Andover • Anoka • Blaine • Centerville • Circle Pines • Columbia Heights • Coon Rapids • East Bethel • Fridley • Ham Lake • Lexington • Lino Lakes
Nowthen • Oak Grove • Ramsey • St. Francis • Spring Lake Park

 

 

THIS TENDER LAND

BY WILLIAM KENT KREUGER
REVIEWED BY 
LINDA WICKLUND

By way of introduction, this book is what I would call a labor of love for the author.  He spent almost three years writing the first manuscript and decided it did not meet his expectations. This Tender Land was to be a companion novel to Ordinary Grace which was published in 2013, and widely acclaimed by readers and critics.  In fact, it won the Edgar Award for the Best Novel that year. I too loved Ordinary Grace.  A beautifully written story.  (You can find a review of that book in the archives.)

Mr. Kreuger then made another attempt and he writes "I saw almost immediately the story I should have been writing."  He then spent another three years and writes, "I love this book every bit as I loved Ordinary Grace."

The story begins with an aged Odie O'Banion spinning tales to his great-grandchildren. He tells them to "Open yourself to every possibility, for there is nothing your heart can imagine that is not so."  It's a tale of "killing and kidnapping of courage and cowardice, love and betrayal and of course, there will be hope."

Odie and Albert (Odie's older brother) find themselves in the "quiet room" at the Lincoln Indian Training School in the summer of 1932. A place that had been used for solitary confinement when the facility had been a military outpost. Odie is only eight and Albert is twelve and they were being punished for daring to question Mrs. Brickman about the meaning of story she'd just read the children.

The brothers' father was dead less than a week at this point and their mother had passed away two years earlier.  They had no family in Minnesota so they were sent to live at the Indian Training school.  They were the only white boys in the school and learned quickly that Mrs. Brickman, the school's administrator, richly deserved her nickname the "Black Witch".  The children were beaten, half starved and required to work back breaking work on local farms to help fund the Brickman's lifestyle.

Four years pass and the old, "frightened Odie O'Banion like my mother and father, long dead" finds circumstances even more unbearable and the two brothers, their Native American friend Mose and a little orphan friend Emmy escape from the school in hopes of finding a forever home.

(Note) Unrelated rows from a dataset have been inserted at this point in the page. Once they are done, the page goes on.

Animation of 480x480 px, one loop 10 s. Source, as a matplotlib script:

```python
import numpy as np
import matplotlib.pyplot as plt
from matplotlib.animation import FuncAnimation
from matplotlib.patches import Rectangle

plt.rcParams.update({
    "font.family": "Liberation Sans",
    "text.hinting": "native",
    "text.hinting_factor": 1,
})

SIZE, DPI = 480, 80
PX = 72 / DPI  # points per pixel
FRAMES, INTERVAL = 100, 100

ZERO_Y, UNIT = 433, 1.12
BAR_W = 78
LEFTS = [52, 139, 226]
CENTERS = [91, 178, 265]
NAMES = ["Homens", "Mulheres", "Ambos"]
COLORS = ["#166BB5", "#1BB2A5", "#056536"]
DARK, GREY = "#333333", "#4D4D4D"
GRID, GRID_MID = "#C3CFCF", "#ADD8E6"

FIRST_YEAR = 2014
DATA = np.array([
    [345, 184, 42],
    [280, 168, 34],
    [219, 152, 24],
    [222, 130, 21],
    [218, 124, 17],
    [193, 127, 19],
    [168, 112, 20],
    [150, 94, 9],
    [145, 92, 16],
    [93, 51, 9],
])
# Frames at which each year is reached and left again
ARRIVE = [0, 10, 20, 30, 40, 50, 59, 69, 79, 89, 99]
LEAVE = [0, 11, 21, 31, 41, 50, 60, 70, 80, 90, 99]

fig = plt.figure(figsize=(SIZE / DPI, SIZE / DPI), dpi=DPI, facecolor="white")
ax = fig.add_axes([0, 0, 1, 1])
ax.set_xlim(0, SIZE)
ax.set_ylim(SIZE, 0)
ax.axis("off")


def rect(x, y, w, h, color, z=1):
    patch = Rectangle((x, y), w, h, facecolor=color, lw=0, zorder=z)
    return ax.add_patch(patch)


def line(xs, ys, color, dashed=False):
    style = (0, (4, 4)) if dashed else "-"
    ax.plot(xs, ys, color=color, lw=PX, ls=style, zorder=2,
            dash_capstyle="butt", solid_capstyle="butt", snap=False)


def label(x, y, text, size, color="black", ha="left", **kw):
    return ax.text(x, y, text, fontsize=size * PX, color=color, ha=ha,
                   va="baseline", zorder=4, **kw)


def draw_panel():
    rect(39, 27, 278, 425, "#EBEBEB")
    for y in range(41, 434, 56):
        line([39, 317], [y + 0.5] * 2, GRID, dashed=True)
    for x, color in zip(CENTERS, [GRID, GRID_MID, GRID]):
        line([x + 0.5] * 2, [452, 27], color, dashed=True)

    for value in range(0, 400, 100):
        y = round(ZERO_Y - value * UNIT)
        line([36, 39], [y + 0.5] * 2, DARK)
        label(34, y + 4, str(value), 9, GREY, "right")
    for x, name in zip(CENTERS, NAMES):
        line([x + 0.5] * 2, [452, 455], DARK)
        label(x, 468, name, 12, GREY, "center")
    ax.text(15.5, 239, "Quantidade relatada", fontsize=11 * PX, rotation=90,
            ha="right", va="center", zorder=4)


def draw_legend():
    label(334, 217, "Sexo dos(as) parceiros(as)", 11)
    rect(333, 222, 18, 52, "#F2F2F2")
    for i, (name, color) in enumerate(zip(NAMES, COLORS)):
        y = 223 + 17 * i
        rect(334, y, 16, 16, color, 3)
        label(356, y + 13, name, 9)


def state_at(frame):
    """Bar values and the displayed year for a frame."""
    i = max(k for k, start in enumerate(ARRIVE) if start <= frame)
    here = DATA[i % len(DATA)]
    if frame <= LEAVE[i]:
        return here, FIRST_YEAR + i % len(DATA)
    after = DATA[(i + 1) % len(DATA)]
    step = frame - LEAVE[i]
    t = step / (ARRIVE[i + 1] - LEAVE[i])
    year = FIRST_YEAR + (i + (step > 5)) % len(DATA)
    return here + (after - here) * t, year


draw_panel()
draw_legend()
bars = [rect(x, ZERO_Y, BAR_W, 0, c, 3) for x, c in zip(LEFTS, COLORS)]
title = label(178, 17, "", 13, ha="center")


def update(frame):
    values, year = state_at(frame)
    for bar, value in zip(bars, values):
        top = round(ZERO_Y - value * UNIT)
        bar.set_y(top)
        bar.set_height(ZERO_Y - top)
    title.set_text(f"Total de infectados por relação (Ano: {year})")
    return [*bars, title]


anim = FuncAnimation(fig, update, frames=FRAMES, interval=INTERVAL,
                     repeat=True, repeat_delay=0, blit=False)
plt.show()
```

They start out in a canoe on the Gilead River in Minnesota, to the mighty Mississippi with their dream of reaching St. Louis where they have an Aunt. The orphans trip is one filled with a series of terrifying and sometimes heart-warming experiences.

From a drunken farmer who imprisons them to work on his farm, to bootleggers and then to Sister Eve and her healing crusade. They also meet some wonderful people who live in "Hooverville" a shanty village of families with almost nothing, but good hearts who share what little food they have.

I'll leave you to enjoy this beautifully written novel that you will long remember for it's beautiful prose and message of hope, the vagabonds never gave up on.  I hope you enjoy this wonderful epic by an outstanding Minnesota author who puts his heart and soul into this story.

Happy reading!

P.S. While this is a work of fiction, places like the Indian Training School actually existed. In Pipestone there was the Pipestone Indian Training School where Native American children were taken from their families to "re-educate" them.



CLICK HERE TO VEW THE ARCHIVE OF BOOK PICK REVIEWS

 

                                  

 


Home   |  Contact Us  |  SponsorsTerms of Service  |  Site Map